Setting up a Routine:
Having a specific time of day to practice is a great way to start. For example, when a child knows they are to practice for 20 minutes every day from 5:00-5:20, it quickly becomes part of their daily routine and increases focus during that time.
Helping your child set goals each day or week can be very helpful. It’s common for students to practice only the parts of a piece they are already confident with and skip the hard parts. One thing you can do is ask them to start with an a section they feel confident with, then spend 5-10 minutes on an difficult section, and then end with something easy.
If you notice your child struggling, ask them what is hard about it. They often have a very good idea of what is causing them trouble. Having them break it down and verbalize it can help them work out a strategy to go about fixing it. You may not always understand what they say, but just getting them to work it out mentally will benefit them greatly.
Encouragement is incredibly important. Learning a musical instrument is very hard work and simply saying “that sounds better today” or “don’t worry, I know you’ll get it” can go a long way.
Asking your child to play for friends or family is great way to help them practice for something. It allows them to see what it’s like to play under pressure and shows them how rewarding it can be to put on a performance.
If your hear crunch:
A crunch sound most often comes from too much pressure on the bow. A lot of students think this means they need to apply more rosin, but that’s not the case. Rosin is only used if there is very little or no sound coming from the bow. Ask them to first check and see if their bow hold is correct, ask them if they are on the right string, and then see if their bow is straight. It should be parallel with the bridge.
If it doesn’t sound right:
This might be because your child is struggling with reading the notes. Ask them to tell you what the notes are and if they respond too slowly or not at all, then that might be the issue. The best way to practice note memorization is using the exercises I have set up on the website. You may click here to access them.
If your child gets frustrated:

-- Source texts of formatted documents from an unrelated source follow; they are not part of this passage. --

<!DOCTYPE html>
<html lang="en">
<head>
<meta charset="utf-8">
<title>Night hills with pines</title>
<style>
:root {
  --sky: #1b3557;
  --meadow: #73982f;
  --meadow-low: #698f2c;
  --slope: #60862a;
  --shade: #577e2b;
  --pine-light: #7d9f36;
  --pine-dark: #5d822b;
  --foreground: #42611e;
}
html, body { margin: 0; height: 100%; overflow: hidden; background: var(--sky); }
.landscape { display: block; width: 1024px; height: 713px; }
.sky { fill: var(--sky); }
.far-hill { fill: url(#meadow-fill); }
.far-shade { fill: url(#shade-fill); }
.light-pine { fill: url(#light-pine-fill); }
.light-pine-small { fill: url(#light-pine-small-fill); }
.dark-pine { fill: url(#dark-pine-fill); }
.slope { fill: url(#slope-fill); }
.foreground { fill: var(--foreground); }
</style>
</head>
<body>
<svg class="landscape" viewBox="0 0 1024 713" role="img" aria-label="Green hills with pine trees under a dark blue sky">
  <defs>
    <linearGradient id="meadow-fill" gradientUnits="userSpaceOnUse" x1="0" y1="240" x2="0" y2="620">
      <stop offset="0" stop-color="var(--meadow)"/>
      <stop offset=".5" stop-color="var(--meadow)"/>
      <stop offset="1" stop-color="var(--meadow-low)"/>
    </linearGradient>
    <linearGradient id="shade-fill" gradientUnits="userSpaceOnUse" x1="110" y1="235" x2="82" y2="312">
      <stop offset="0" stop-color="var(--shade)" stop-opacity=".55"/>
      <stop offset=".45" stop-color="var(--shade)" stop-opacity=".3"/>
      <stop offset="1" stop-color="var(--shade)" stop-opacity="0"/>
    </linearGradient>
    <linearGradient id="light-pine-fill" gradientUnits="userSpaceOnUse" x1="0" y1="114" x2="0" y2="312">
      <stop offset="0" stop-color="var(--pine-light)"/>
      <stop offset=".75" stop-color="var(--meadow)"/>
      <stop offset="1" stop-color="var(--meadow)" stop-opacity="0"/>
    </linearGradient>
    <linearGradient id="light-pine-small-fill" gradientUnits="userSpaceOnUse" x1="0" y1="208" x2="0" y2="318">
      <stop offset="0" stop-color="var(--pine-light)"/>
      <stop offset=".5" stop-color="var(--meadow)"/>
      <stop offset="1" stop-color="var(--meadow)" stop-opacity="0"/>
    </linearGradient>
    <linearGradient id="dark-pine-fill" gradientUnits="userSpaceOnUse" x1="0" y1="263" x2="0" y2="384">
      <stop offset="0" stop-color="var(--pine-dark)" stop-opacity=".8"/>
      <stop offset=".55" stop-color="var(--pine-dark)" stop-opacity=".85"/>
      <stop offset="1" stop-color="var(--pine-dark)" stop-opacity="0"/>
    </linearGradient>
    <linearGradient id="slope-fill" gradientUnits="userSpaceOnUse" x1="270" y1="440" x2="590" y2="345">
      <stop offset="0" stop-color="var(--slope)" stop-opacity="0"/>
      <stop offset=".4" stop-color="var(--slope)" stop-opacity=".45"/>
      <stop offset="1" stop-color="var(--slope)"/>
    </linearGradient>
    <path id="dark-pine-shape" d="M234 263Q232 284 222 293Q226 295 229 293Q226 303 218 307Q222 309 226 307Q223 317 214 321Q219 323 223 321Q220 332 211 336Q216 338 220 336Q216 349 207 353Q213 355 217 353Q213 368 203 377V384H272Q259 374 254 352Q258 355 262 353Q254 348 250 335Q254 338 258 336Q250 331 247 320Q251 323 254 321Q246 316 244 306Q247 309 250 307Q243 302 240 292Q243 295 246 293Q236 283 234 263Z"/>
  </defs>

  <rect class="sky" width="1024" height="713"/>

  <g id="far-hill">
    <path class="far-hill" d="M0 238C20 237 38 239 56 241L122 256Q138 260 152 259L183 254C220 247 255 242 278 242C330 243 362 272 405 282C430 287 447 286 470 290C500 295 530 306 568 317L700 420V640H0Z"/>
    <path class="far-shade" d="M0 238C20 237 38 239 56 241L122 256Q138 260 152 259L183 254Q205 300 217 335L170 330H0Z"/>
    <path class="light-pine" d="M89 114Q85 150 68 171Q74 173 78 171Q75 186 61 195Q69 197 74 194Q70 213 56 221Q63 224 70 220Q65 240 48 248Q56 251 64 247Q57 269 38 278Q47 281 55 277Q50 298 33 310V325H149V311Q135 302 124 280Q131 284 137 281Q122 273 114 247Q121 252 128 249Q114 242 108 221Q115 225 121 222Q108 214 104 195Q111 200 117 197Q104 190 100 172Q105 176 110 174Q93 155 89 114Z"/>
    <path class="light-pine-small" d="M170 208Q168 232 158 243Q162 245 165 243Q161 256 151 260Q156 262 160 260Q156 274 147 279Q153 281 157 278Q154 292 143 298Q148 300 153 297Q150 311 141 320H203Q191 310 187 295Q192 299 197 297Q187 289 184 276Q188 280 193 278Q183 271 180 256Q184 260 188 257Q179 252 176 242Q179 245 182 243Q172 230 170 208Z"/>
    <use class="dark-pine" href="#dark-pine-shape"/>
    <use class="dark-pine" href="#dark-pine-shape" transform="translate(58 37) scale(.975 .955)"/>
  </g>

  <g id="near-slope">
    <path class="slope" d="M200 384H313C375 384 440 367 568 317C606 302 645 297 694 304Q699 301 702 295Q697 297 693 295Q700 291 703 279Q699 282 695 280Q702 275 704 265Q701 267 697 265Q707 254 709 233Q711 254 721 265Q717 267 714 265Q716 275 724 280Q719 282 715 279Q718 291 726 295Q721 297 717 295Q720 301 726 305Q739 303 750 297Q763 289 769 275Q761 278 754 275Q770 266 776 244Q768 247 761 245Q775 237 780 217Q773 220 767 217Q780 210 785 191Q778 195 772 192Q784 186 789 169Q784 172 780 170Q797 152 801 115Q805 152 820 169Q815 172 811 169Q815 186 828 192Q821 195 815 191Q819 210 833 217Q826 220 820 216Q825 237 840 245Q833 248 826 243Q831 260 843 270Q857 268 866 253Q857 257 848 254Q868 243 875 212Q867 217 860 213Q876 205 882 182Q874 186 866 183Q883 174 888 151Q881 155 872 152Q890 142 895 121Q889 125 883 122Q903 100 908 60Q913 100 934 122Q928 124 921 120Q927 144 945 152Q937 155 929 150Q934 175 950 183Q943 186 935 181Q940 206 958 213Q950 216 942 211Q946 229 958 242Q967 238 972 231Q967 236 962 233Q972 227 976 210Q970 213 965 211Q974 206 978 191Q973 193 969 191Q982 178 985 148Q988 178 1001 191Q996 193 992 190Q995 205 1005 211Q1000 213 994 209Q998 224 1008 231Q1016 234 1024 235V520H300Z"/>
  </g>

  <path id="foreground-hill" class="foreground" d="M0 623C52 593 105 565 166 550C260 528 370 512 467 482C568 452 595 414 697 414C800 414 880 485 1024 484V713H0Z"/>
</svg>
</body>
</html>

Setting goals is a great way to help with this, but sometimes, the best thing to do is to slow it down or take a break. Many times, they try to play things too fast. All of their notes and rhythms can and should be played very slowly. This is where having a metronome can really help. They can start slow and then slowly speed it up. If your child has become too upset though, they should take a break. Playing upset with cause them to lose focus and then everything will become more difficult.

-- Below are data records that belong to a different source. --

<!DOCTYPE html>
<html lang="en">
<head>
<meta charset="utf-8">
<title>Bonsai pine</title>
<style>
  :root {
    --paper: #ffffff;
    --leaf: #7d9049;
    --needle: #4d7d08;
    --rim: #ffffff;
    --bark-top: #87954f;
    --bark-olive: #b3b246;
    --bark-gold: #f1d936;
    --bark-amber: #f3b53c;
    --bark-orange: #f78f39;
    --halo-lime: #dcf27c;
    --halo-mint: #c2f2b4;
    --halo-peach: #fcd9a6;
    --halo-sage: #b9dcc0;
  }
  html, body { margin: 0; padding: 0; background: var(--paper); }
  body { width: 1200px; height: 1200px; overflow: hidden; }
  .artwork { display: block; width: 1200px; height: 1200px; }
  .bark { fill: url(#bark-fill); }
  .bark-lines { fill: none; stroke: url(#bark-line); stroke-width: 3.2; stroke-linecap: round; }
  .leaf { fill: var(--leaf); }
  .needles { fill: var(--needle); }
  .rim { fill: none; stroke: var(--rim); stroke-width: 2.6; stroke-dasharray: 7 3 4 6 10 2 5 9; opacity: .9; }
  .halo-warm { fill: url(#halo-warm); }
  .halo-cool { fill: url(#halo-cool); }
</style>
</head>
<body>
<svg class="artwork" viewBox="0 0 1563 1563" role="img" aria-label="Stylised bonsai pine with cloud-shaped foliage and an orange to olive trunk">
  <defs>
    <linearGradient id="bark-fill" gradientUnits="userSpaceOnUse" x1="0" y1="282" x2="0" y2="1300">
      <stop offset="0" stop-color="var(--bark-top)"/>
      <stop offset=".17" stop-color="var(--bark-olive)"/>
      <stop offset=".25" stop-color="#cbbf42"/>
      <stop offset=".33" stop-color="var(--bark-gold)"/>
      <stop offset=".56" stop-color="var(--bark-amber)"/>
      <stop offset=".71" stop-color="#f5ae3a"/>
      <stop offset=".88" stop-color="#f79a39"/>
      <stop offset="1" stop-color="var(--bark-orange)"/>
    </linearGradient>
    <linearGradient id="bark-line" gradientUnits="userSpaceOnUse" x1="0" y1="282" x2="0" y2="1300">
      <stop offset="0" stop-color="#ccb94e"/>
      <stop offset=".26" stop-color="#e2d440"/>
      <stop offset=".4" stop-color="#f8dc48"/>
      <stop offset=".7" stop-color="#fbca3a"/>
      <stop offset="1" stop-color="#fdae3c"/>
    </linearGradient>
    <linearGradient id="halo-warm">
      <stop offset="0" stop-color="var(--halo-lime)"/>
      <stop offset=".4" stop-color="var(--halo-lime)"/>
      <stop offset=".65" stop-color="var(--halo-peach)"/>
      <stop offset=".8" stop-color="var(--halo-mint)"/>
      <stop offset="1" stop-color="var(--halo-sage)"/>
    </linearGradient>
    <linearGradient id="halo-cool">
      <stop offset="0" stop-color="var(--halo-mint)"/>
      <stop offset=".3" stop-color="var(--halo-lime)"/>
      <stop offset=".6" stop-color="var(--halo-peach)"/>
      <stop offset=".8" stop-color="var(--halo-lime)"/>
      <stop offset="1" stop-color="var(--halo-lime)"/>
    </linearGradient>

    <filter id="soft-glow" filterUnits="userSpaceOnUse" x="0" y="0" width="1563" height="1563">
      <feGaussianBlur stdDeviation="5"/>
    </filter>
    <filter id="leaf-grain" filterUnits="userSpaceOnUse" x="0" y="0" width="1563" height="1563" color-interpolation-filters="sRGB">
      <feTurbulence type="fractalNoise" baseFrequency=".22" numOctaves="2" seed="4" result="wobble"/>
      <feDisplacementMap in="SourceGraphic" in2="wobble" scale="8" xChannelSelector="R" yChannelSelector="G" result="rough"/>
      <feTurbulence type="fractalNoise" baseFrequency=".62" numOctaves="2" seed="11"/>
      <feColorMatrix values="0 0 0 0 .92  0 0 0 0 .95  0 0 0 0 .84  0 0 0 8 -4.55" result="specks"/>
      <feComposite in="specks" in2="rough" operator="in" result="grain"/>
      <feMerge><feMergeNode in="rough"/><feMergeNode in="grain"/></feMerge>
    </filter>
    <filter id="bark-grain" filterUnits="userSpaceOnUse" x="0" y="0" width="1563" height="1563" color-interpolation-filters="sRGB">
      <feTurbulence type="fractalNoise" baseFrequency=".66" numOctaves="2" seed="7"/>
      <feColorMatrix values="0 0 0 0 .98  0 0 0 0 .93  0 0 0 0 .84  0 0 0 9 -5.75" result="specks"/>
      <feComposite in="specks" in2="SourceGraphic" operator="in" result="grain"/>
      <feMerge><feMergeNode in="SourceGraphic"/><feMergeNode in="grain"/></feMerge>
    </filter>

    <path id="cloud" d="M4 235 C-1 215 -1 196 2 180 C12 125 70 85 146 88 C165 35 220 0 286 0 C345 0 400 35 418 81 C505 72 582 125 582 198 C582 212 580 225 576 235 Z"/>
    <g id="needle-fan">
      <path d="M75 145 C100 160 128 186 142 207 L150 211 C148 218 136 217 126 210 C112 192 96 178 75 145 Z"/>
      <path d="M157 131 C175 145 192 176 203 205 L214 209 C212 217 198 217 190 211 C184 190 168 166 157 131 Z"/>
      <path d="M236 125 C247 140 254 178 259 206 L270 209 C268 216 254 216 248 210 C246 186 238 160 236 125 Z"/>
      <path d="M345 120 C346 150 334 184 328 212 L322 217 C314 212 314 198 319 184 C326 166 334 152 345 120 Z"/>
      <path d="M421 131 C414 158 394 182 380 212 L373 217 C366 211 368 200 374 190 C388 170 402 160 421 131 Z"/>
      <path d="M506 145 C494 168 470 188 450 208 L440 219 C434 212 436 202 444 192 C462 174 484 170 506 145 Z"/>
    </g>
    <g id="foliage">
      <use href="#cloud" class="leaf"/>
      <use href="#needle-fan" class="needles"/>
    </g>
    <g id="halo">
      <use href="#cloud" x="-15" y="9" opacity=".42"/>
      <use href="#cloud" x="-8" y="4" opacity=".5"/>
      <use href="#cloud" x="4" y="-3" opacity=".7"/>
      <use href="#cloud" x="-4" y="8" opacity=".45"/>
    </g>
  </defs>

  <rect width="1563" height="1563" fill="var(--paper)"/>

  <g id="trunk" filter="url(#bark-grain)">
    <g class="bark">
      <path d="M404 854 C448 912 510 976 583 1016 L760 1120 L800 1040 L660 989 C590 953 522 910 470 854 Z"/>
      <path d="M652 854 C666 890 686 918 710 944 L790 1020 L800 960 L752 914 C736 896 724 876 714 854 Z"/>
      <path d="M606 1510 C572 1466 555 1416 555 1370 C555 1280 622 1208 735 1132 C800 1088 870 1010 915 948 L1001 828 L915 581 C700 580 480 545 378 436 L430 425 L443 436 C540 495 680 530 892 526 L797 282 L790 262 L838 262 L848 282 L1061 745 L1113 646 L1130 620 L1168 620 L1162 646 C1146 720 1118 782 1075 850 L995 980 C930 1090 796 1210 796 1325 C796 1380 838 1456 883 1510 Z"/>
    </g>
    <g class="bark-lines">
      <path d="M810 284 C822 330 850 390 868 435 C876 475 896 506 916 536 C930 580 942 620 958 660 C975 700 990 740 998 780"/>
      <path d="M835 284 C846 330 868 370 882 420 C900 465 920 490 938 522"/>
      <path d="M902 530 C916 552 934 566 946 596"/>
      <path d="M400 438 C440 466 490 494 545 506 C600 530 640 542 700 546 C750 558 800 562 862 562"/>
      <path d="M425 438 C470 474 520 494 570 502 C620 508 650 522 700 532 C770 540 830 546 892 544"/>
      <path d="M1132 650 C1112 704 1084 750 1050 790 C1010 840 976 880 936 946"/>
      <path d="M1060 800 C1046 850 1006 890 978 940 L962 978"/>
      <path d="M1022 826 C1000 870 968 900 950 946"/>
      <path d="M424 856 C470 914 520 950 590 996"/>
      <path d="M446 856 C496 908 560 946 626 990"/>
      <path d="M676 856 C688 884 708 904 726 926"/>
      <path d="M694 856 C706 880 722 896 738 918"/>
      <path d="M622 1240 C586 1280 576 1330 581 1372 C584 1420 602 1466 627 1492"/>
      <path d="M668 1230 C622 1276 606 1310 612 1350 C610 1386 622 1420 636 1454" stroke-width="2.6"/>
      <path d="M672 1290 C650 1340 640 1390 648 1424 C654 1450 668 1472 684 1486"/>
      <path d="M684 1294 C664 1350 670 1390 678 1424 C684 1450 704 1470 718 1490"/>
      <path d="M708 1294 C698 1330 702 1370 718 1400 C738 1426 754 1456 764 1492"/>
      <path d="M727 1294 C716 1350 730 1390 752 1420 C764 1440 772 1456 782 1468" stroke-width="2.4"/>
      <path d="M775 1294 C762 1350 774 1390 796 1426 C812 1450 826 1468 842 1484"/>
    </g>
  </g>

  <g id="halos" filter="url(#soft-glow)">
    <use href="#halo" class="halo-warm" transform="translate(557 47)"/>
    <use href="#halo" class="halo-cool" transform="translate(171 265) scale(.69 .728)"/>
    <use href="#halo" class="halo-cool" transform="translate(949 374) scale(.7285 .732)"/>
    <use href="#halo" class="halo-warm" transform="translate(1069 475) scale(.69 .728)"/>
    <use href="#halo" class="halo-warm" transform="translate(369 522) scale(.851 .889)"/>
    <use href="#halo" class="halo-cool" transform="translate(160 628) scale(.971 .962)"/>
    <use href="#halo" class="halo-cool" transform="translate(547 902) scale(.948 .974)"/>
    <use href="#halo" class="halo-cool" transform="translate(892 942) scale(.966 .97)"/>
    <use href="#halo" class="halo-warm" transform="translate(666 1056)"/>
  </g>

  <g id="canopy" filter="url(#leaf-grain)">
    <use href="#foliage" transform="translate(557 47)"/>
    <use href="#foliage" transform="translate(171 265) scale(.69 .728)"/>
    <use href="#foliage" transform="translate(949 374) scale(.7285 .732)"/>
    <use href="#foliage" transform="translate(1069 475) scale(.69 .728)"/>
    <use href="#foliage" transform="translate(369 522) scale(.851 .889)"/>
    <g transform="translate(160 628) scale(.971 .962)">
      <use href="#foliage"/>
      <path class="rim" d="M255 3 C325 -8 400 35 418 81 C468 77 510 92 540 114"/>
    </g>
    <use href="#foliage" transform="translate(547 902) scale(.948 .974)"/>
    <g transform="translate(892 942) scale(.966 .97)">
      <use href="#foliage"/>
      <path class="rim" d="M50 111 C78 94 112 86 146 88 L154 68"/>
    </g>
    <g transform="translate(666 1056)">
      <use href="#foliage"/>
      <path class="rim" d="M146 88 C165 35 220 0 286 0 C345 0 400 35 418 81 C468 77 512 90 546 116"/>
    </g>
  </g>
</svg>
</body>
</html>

If you are ever at a loss, please contact me and I would be more than happy to help you in any way I can. Your child should learn to enjoy practicing their instrument and though it will be hard, it should never feel like work. Practicing should be something they look forward to and the amount of quality time they put in, will directly influence their level of ability.